Today Buddhism and Daoism, in forms often quite different from Asian origins, are paths that “westerners” choose to follow. Zen, Tantric Buddhism, and Daoism as spiritual practice in western languages and cultures, are quite different from Asian origins. And, indeed, so it must be, to succeed in any context. The American and European fascination with “Zen sitting” is simply not found in Asia. Zen sitting as a disciplined practice is only used in the training of novice monks in Japan. Once ordained (given Kancho or Abhiseka license to practice), it is not used again in the local temples that the monks go home to manage, and support their families by performing ritual. Buddhism in Japan consists for the most part in chanting and offering prayers for good fortune, blessing, healing, and ancestor memorial.

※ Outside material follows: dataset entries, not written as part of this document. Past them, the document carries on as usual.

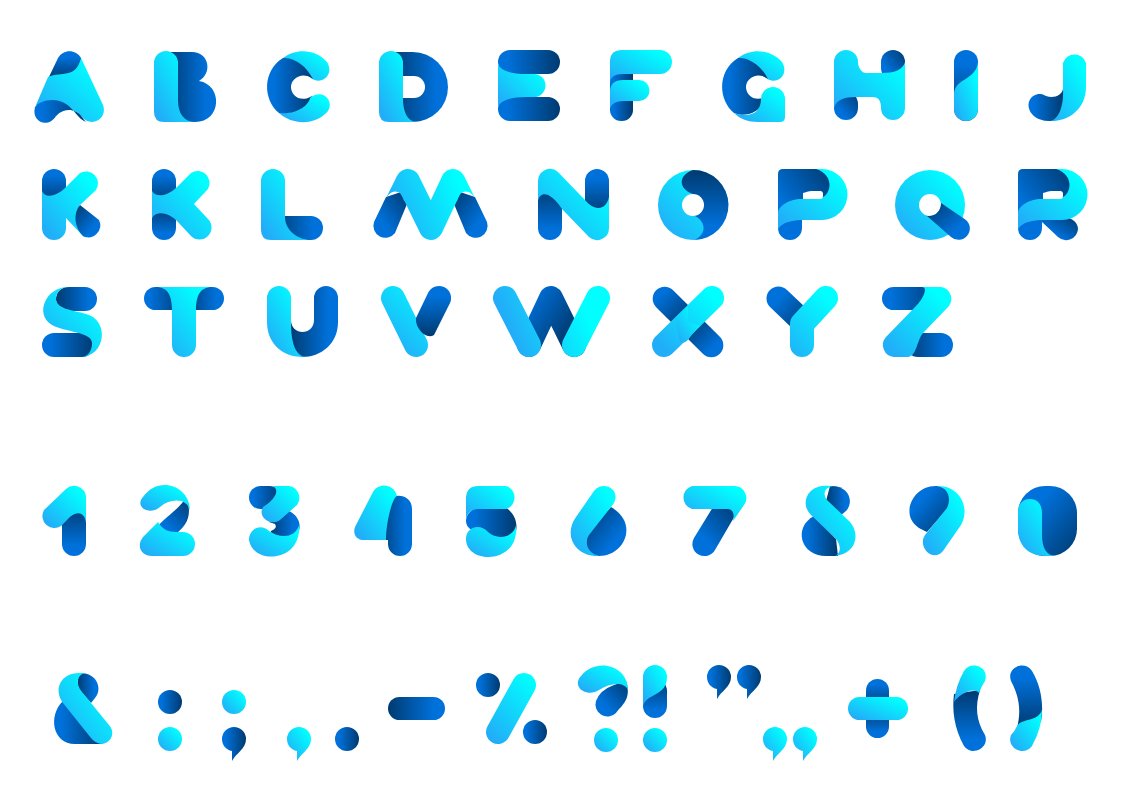
<!DOCTYPE html>
<html lang="en">
<head>
<meta charset="utf-8">
<title>Folded ribbon alphabet</title>
<style>
:root{--paper:#fff;--sky:#22adf8;--cyan:#00ffff;--blue:#0071da;--navy:#003a70}
html,body{margin:0;background:var(--paper);overflow:hidden}
svg{display:block;width:1123px;height:795px}
.sky{stop-color:var(--sky)}.cyan{stop-color:var(--cyan)}
.blue{stop-color:var(--blue)}.navy{stop-color:var(--navy)}
.light{fill:url(#light)}
.line{fill:none;stroke:url(#light-line);stroke-width:24;stroke-linecap:round;stroke-linejoin:round}
.wide{stroke:url(#light-wide)}
.fold{fill:none;stroke:url(#dark-line);stroke-width:24;stroke-linecap:round;stroke-linejoin:round}
.dark-r{fill:url(#dark-r)}.dark-l{fill:url(#dark-l)}
.dark-t{fill:url(#dark-t)}.dark-b{fill:url(#dark-b)}
.dark-tr{fill:url(#dark-tr)}.dark-tl{fill:url(#dark-tl)}.dark-br{fill:url(#dark-br)}
.hole{fill:var(--paper)}
</style>
</head>
<body>
<svg viewBox="0 0 1123 795" role="img" aria-label="Alphabet, numerals and punctuation made of folded blue ribbons">
<defs>
<linearGradient id="light" x1="0" y1="1" x2="1" y2="0"><stop class="sky" offset=".1"/><stop class="cyan" offset=".85"/></linearGradient>
<linearGradient id="light-line" gradientUnits="userSpaceOnUse" x1="10" y1="60" x2="60" y2="10"><stop class="sky"/><stop class="cyan" offset="1"/></linearGradient>
<linearGradient id="light-wide" gradientUnits="userSpaceOnUse" x1="20" y1="50" x2="90" y2="20"><stop class="sky"/><stop class="cyan" offset="1"/></linearGradient>
<linearGradient id="dark-line" gradientUnits="userSpaceOnUse" x1="30" y1="20" x2="76" y2="50"><stop class="blue"/><stop class="navy" offset="1"/></linearGradient>
<linearGradient id="dark-r"><stop class="blue" offset=".15"/><stop class="navy" offset="1"/></linearGradient>
<linearGradient id="dark-l"><stop class="navy"/><stop class="blue" offset=".8"/></linearGradient>
<linearGradient id="dark-t" x2="0" y2="1"><stop class="navy"/><stop class="blue" offset=".8"/></linearGradient>
<linearGradient id="dark-b" x2="0" y2="1"><stop class="blue" offset=".2"/><stop class="navy" offset="1"/></linearGradient>
<linearGradient id="dark-tr" x1="0" y1="1" x2="1" y2="0"><stop class="blue" offset=".3"/><stop class="navy" offset="1"/></linearGradient>
<linearGradient id="dark-tl" x1="1" y1="1" x2="0" y2="0"><stop class="blue" offset=".3"/><stop class="navy" offset="1"/></linearGradient>
<linearGradient id="dark-br" x2="1" y2="1"><stop class="blue" offset=".3"/><stop class="navy" offset="1"/></linearGradient>
<g id="c-bowl">
<path class="light" d="M16 7C30-4 50-1 60 11C68 24 54 35 44 27C40 23 30 22 26 30Z"/>
<path class="dark-r" d="M16 7C28 6 40 16 46 28C36 20 24 27 24 36C24 45 34 52 45 45C42 58 26 68 12 62C-4 49-5 20 16 7Z"/>
</g>
<g id="p-bowl">
<path class="dark-tr" d="M0 5Q0 0 5 0H44Q56 6 53 22L42 50H24V59A12 12 0 0 1 0 59Z"/>
<path class="light" d="M38 0H44A25 25 0 0 1 44 51H24C10 51 0 56 0 62V44C0 38 10 30 24 30H38C54 30 58 6 38 0Z"/>
<path class="hole" d="M25 24Q31 22 33 22H42Q45 22 45 25V27Q45 30 42 30H25Z"/>
</g>
<path id="comma" d="M-12 0A12 12 0 1 1 12 0C12 10 2 14-2 22V12C-8 11-12 6-12 0Z"/>
<circle id="dot" r="12"/>
</defs>

<g id="letters-a-j">
<g id="A" transform="translate(34 51)">
<path class="dark-b" d="M24 7C29-2 42-2 47 7L48 28H14Z"/>
<path class="light" d="M14 26C28 20 42 28 47 7L69 54C74 68 57 77 48 66C42 57 29 57 22 65L2 54Z"/>
<path class="dark-r" d="M1 56C6 49 22 46 32 53C40 58 44 68 52 71Q50 69 48 66C42 57 29 57 22 65C14 78-3 71 1 56Z"/>
</g>
<g id="B" transform="translate(154 51)">
<path class="dark-l" d="M12 1H38C55 1 59 22 45 30C69 34 68 71 41 71H12Z"/>
<path class="light" d="M0 12A12 12 0 0 1 24 12V50C24 62 30 71 41 71H10Q0 71 0 61Z"/>
</g>
<g id="C" transform="translate(267 51)">
<use href="#c-bowl"/>
<path class="light" d="M12 62C30 64 42 54 43 47C54 37 68 49 61 60C50 74 26 75 12 62Z"/>
</g>
<g id="D" transform="translate(379 51)">
<path class="dark-l" d="M12 1H34A35 35 0 0 1 34 71H12Z"/>
<path class="hole" d="M24 25H35A11 11 0 0 1 35 47H24Z"/>
<path class="light" d="M0 12A12 12 0 0 1 24 12V48C24 60 28 70 37 71H10Q0 71 0 61Z"/>
</g>
<g id="E" transform="translate(498 50)">
<rect class="dark-r" width="62" height="24" rx="12"/><rect class="dark-r" y="47" width="62" height="24" rx="12"/>
<path class="light" d="M0 12C0 20 12 24 28 24H36A11 11 0 0 1 36 47H28C12 47 0 51 0 59Z"/>
</g>
<g id="F" transform="translate(609 50)">
<rect class="dark-r" x="1" y="24" width="23" height="47" rx="11"/><path class="dark-r" d="M1 36V24H24V36Z"/>
<path class="light" d="M12 0H51A12 12 0 0 1 51 24H14C6 24 1 27 1 33V10Q2 0 12 0Z"/>
<path class="light" d="M1 58V42Q1 30 14 30H30A10 10 0 0 1 30 51H14Q4 51 1 58Z"/>
</g>
<g id="G" transform="translate(722 51)">
<use href="#c-bowl"/>
<path class="light" d="M12 62C30 68 39 60 39 48A12 12 0 0 1 63 48V66Q63 71 58 71H36C26 71 18 68 12 62Z"/>
</g>
<g id="H" transform="translate(834 50)">
<rect class="dark-tr" x="47" width="24" height="30" rx="12"/><rect class="dark-tr" y="42" width="24" height="28" rx="12"/>
<path class="light" d="M0 12A12 12 0 0 1 24 12C24 18 28 23 32 23H48C60 23 69 20 71 12V58A12 12 0 0 1 47 58C47 50 44 47 38 47H22C10 47 2 50 0 58Z"/>
</g>
<g id="I" transform="translate(954 50)">
<rect class="dark-b" width="24" height="71" rx="12"/>
<path class="light" d="M0 43C2 28 22 30 24 12V59A12 12 0 0 1 0 59Z"/>
</g>
<g id="J" transform="translate(1028 51)">
<path class="light" d="M35 12A12 12 0 0 1 58 12V36C58 62 34 74 14 69C26 66 34 58 35 38Z"/>
<path class="dark-r" d="M4 63C-6 50 8 38 18 45C26 48 34 44 35 38C36 56 30 69 22 70C13 70 7 67 4 63Z"/>
</g>
</g>

<g id="letters-k-r">
<g id="K" transform="translate(41 169)">
<rect class="dark-b" x="1" width="24" height="34" rx="12"/>
<path class="light" d="M1 22C4 30 16 27 24 19L39 4A12 12 0 0 1 55 21L38 37L46 68Q44 69 42 67L25 49V59A12 12 0 0 1 1 59Z"/>
<path class="dark-tl" d="M39 36L58 51A12 12 0 0 1 42 67C33 58 32 44 39 36Z"/>
</g>
<g id="K-alternate" transform="translate(151 169)">
<rect class="dark-b" x="1" width="24" height="34" rx="12"/><rect class="dark-t" x="1" y="38" width="24" height="33" rx="12"/>
<path class="light" d="M1 22C6 30 18 26 26 18L40 4A12 12 0 0 1 57 20L43 35L57 50A12 12 0 0 1 40 67L26 52C18 44 6 41 1 49Z"/>
</g>
<g id="L" transform="translate(261 169)">
<rect class="dark-l" x="12" y="47" width="50" height="24" rx="12"/>
<path class="light" d="M0 12A12 12 0 0 1 24 12V48C24 62 38 71 50 71H10Q0 71 0 61Z"/>
</g>
<g id="M" transform="translate(372 169)">
<path class="dark-tr" d="M2 53L14 28L32 22L35 35L23 64A12 12 0 0 1 2 53Z"/>
<path class="dark-tl" d="M115 53L103 28L85 22L82 35L94 64A12 12 0 0 0 115 53Z"/>
<path class="line wide" d="M36 12L59 59L81 12"/>
<path fill="url(#light-wide)" d="M25 7L13 31C18 20 29 19 32 32L46 28L40 4ZM92 7L104 31C99 20 88 19 85 32L72 28L78 4Z"/>
</g>
<g id="N" transform="translate(538 169)">
<rect class="dark-t" y="18" width="24" height="53" rx="12"/><rect class="dark-b" x="47" width="24" height="46" rx="12"/>
<path class="light" d="M0 32V12A12 12 0 0 1 20 3L47 31C56 42 68 42 71 28V59A12 12 0 0 1 51 68L24 40C12 22 2 22 0 32Z"/>
</g>
<g id="O" transform="translate(658 169)">
<circle class="light" cx="35" cy="36" r="35"/>
<path class="dark-t" d="M35 1A35 35 0 0 1 36 71C49 66 49 52 35 46V25C20 20 20 6 35 1Z"/>
<circle class="hole" cx="35" cy="36" r="11"/>
</g>
<g id="P" transform="translate(778 169)"><use href="#p-bowl"/></g>
<g id="Q" transform="translate(895 169)">
<circle class="light" cx="35" cy="36" r="35"/><circle class="hole" cx="35" cy="36" r="11"/>
<path class="dark-tl" d="M46 34L71 51A11 11 0 0 1 56 68L32 47C40 48 46 42 46 34Z"/>
</g>
<g id="R" transform="translate(1018 169)">
<path class="dark-tr" d="M24 48H46C56 49 60 55 60 60A12 12 0 0 1 40 68L24 53Z"/>
<use href="#p-bowl"/>
</g>
</g>

<g id="letters-s-z">
<g id="S" transform="translate(42 286)">
<rect class="dark-l" x="14" y="1" width="41" height="24" rx="12"/><rect class="dark-r" y="47" width="52" height="24" rx="12"/>
<path class="light" d="M26 1C4 1-8 28 10 39C22 46 50 46 50 57C50 65 46 71 38 71C64 71 68 34 44 28C30 24 16 23 14 14C14 6 18 1 28 1Z"/>
</g>
<g id="T" transform="translate(144 286)">
<rect class="dark-r" y="1" width="40" height="23" rx="11.5"/><rect class="dark-l" x="40" y="1" width="40" height="23" rx="11.5"/>
<path class="light" d="M12 1H68C56 1 52 10 52 24V59A12 12 0 0 1 28 59V24C28 10 24 1 12 1Z"/>
</g>
<g id="U" transform="translate(267 286)">
<path class="dark-l" d="M47 12A12 12 0 0 1 71 12V36C71 58 54 71 35 71C26 66 20 50 24 34C24 50 47 50 47 34Z"/>
<path class="light" d="M0 12A12 12 0 0 1 24 12V36C24 56 28 69 38 71C14 72 0 56 0 36Z"/>
</g>
<g id="V" transform="translate(381 286)">
<path class="line" d="M12 12L35 59"/>
<path class="dark-b" d="M47 7A12 12 0 0 1 69 17L53 49C45 54 34 42 35 32Z"/>
</g>
<g id="W" transform="translate(493 286)">
<path class="fold" d="M36 59L58 12L81 59"/>
<path class="line wide" d="M12 12L36 59M81 59L105 12"/>
</g>
<g id="X" transform="translate(652 286)">
<rect class="dark-r" x="-9" y="24" width="45" height="24" rx="12" transform="rotate(45 36 36)"/>
<rect class="dark-l" x="36" y="24" width="45" height="24" rx="12" transform="rotate(45 36 36)"/>
<path class="line" d="M60 12L12 59"/>
<path class="light" d="M23 33Q30 27 36 20L36 36L48 40Q40 48 36 54Q32 58 28 56Z"/>
</g>
<g id="Y" transform="translate(766 286)">
<path class="dark-br" d="M4 21A12 12 0 0 1 21 4L40 22L28 44Z"/>
<path class="line" d="M60 12L36 38V59"/>
</g>
<g id="Z" transform="translate(882 286)">
<rect class="dark-r" y="1" width="60" height="23" rx="11.5"/><rect class="dark-l" x="24" y="47" width="47" height="24" rx="12"/>
<path class="light" d="M43 1H59A12 12 0 0 1 67 20L42 46C34 54 36 69 26 71H12A12 12 0 0 1 4 51L34 20C42 12 46 1 40 1Z"/>
</g>
</g>

<g id="numerals">
<g id="one" transform="translate(41 485)">
<rect class="dark-t" x="21" y="20" width="24" height="51" rx="12"/>
<path class="light" d="M3 25L25 4A12 12 0 0 1 45 12V38C44 26 34 25 26 35L20 41A12 12 0 0 1 3 25Z"/>
</g>
<g id="two" transform="translate(140 485)">
<path class="dark-tr" d="M46 13C54 32 44 42 37 48H14C18 36 36 28 46 13Z"/>
<path class="light" d="M3 12C18-10 50 0 50 26C48 14 32 12 20 22C10 31-6 22 3 12Z"/>
<path class="light" d="M4 51L18 37C22 44 28 47 36 47H43A12 12 0 0 1 43 71H12C0 71-4 59 4 51Z"/>
</g>
<g id="three" transform="translate(249 485)">
<rect class="dark-r" y="1" width="32" height="23" rx="11.5"/>
<path class="dark-l" d="M20 37L40 26C53 32 54 48 44 53C32 56 20 48 22 46Q29 43 26 39Z"/>
<path class="light" d="M24 1H40A12 12 0 0 1 48 20L31 35C22 42 8 32 14 22C24 16 32 6 24 1Z"/>
<path class="light" d="M0 55C0 44 12 38 20 46C30 53 46 54 50 40C53 78 4 80 0 55Z"/>
</g>
<g id="four" transform="translate(354 485)">
<path class="dark-l" d="M36 14C42 8 58 10 58 24V59A12 12 0 0 1 34 59V55H24Z"/>
<path class="light" d="M19 7C25-3 40-1 43 11C38 13 32 38 32 55H10C1 55-2 47 2 40Z"/>
</g>
<g id="five" transform="translate(466 485)">
<path class="dark-r" d="M0 36C0 28 8 22 16 22H38C48 26 52 38 50 46C44 56 26 56 21 47C14 49 0 46 0 36Z"/>
<path class="light" d="M12 1H40A12 12 0 0 1 40 24H12C6 24 0 28 0 36V12Q1 1 12 1Z"/>
<path class="light" d="M0 54C0 42 14 38 22 47C32 56 48 52 50 40C54 80 0 80 0 54Z"/>
</g>
<g id="six" transform="translate(571 485)">
<path class="dark-tl" d="M40 22C68 38 54 71 28 71C12 70 14 54 18 46Z"/>
<path class="light" d="M23 6C31-5 50 3 43 18L18 50C13 57 16 68 28 71C4 72-8 50 5 32Z"/>
</g>
<g id="seven" transform="translate(680 485)">
<path class="dark-tr" d="M33 22H60L35 65A12 12 0 0 1 14 53Z"/>
<path class="light" d="M12 1H54A12 12 0 0 1 64 20L53 36C55 27 52 24 46 24H12A12 12 0 0 1 12 1Z"/>
</g>
<g id="eight" transform="translate(800 485)">
<path class="dark-l" d="M30 1C50 0 54 18 46 26L40 31L26 16Z"/>
<path class="dark-r" d="M14 31L36 54L38 71H26C0 71-7 42 14 31Z"/>
<path class="light" d="M30 1C8-2-1 18 11 30L32 50C42 58 42 69 34 71C56 70 62 48 48 35L28 16C22 10 24 2 34 1Z"/>
</g>
<g id="nine" transform="translate(909 485)">
<path class="dark-br" d="M28 1C8 0-4 20 2 34C6 42 12 44 18 47L40 22C44 10 38 2 28 1Z"/>
<path class="light" d="M28 1C50 0 62 22 52 40L34 66C24 78 8 62 16 50L38 23C43 12 38 2 28 1Z"/>
</g>
<g id="zero" transform="translate(1018 485)">
<rect class="dark-br" y="1" width="59" height="70" rx="27"/>
<path class="light" d="M0 27C0 20 4 14 12 14C20 14 24 20 24 28V50C24 62 28 71 38 71H28C10 71 0 60 0 44Z"/>
</g>
</g>

<g id="punctuation">
<g id="ampersand" transform="translate(55 665)">
<path class="dark-l" d="M24 8C42 7 48 24 40 33L36 38L22 22Z"/>
<path class="dark-r" d="M8 36L38 70L48 79H20C-3 79-7 50 8 36Z"/>
<path class="light" d="M24 8C6 8-2 24 8 38L36 73Q40 78 46 79C58 78 60 66 54 60L27 27C20 18 22 10 30 8Z"/>
</g>
<g id="colon"><use href="#dot" class="dark-r" x="170" y="702"/><use href="#dot" class="light" x="170" y="739"/></g>
<g id="semicolon"><use href="#dot" class="light" x="234" y="702"/><use href="#comma" class="dark-r" x="234" y="739"/></g>
<use href="#comma" class="light" x="299" y="739"/>
<use href="#dot" class="dark-r" x="347" y="739"/>
<rect id="dash" class="dark-l" x="388" y="697" width="57" height="23" rx="11.5"/>
<g id="percent" transform="translate(476 673)">
<path class="line" d="M48 12L22 59"/>
<use href="#dot" class="dark-r" x="12" y="12"/><use href="#dot" class="dark-r" x="59" y="59"/>
</g>
<g id="question" transform="translate(578 665)">
<path class="dark-tr" d="M48 16C54 34 44 40 38 48A12 12 0 0 1 18 36Q22 25 36 20Z"/>
<path class="light" d="M3 11C18-8 50 0 50 25C46 16 32 18 21 25C9 33-7 22 3 11Z"/>
<use href="#dot" class="light" x="28" y="75"/>
</g>
<g id="exclamation" transform="translate(643 665)">
<rect class="dark-t" y="14" width="24" height="39" rx="12"/>
<path class="light" d="M0 12A12 12 0 0 1 24 12C24 32 2 28 0 42Z"/>
<use href="#dot" class="light" x="12" y="75"/>
</g>
<g id="quote-high" class="dark-r"><use href="#comma" x="719" y="677"/><use href="#comma" x="749" y="677"/></g>
<g id="quote-low" class="light"><use href="#comma" x="775" y="739"/><use href="#comma" x="805" y="739"/></g>
<g id="plus">
<rect class="dark-b" x="866" y="679" width="23" height="29" rx="11.5"/><rect class="dark-t" x="866" y="709" width="23" height="29" rx="11.5"/>
<rect class="light" x="848" y="697" width="60" height="23" rx="11.5"/>
</g>
<g id="parentheses">
<path class="dark-t" d="M954 694L980 690C975 706 976 720 985 735C990 748 972 757 964 746C954 728 952 710 954 694Z"/>
<path class="light" d="M964 671C971 660 990 667 985 681Q981 687 979 693C972 686 958 696 954 702Q956 685 964 671Z"/>
<path class="dark-b" d="M1032 671C1025 660 1006 667 1011 681C1020 698 1021 712 1017 728L1041 722C1044 704 1041 686 1032 671Z"/>
<path class="light" d="M1042 710C1038 722 1022 718 1017 726Q1015 731 1011 735C1006 748 1024 757 1032 746Q1042 728 1042 710Z"/>
</g>
</g>
</svg>
</body>
</html>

Daoist Master Zhuang, 3rd Edition
The same is even more apparent for Tantric Buddhist, and Daoist practice. The oral tradition, called Kuden in Japanese, Kouzhuan in Chinese (口傳) （口伝）is not taught to foreigners, nor in its fullness to most of the young monks and nuns who go for training to Hieizan (in Kyoto), or Mt. Koya, then return to practice ritual in their home temples. For instance, the “Goma” (Agni Hotra) Fire ritual is performed as a chant for blessing, wealth, good health, or freeing ancestors from hell-like punishments in the afterlife. Very few of the Tendai or Shingon monks or nuns actually practice the esoteric visualizations, the burning away or emptying of all images, and the experience of Transcendent union, that was the original intent of Tantric practice, before it was adapted to East Asian Ancestor memorial, and prayers for blessing.
The same is even more acute for Daoist esoteric practices. Foreign scholars, and even less-than spiritually minded Daoist novices, are not taught the Qingwei 清微雷法 Daoist equivalents of Vajra-Thunder ritual visualizations, or the Beidou Pole Star contemplative imagery, (北斗法) that share the same mudra, mantra, and mandala structure of Tantric Buddhist practice. Even less are they allowed to share in the self-emptying, apophatic aspects of Daoist meditation (Zhuangzi, Ch. 4). Instead they are given popular Shenxiao 神霄 and Lu Shan 閭山 manuals, which do not have strict requirements of personal purity, selfless dedication to help others, and respect for all, friend or enemy (Laozi Ch. 67), that are pre-requisites for learning the higher grades of Daoist emptying practice.
Daoist Master Zhuang, 3rd edition, will soon be published, with these more esoteric aspects of Daoism, in its “tantric” (similar to Tibetan Buddhist) practices. The 3rd edition will sell for cost-only, the rule for esoteric teaching requires rejecting the notion of “Dao for Dollars.”
Los Angeles – Kyoto – Beijing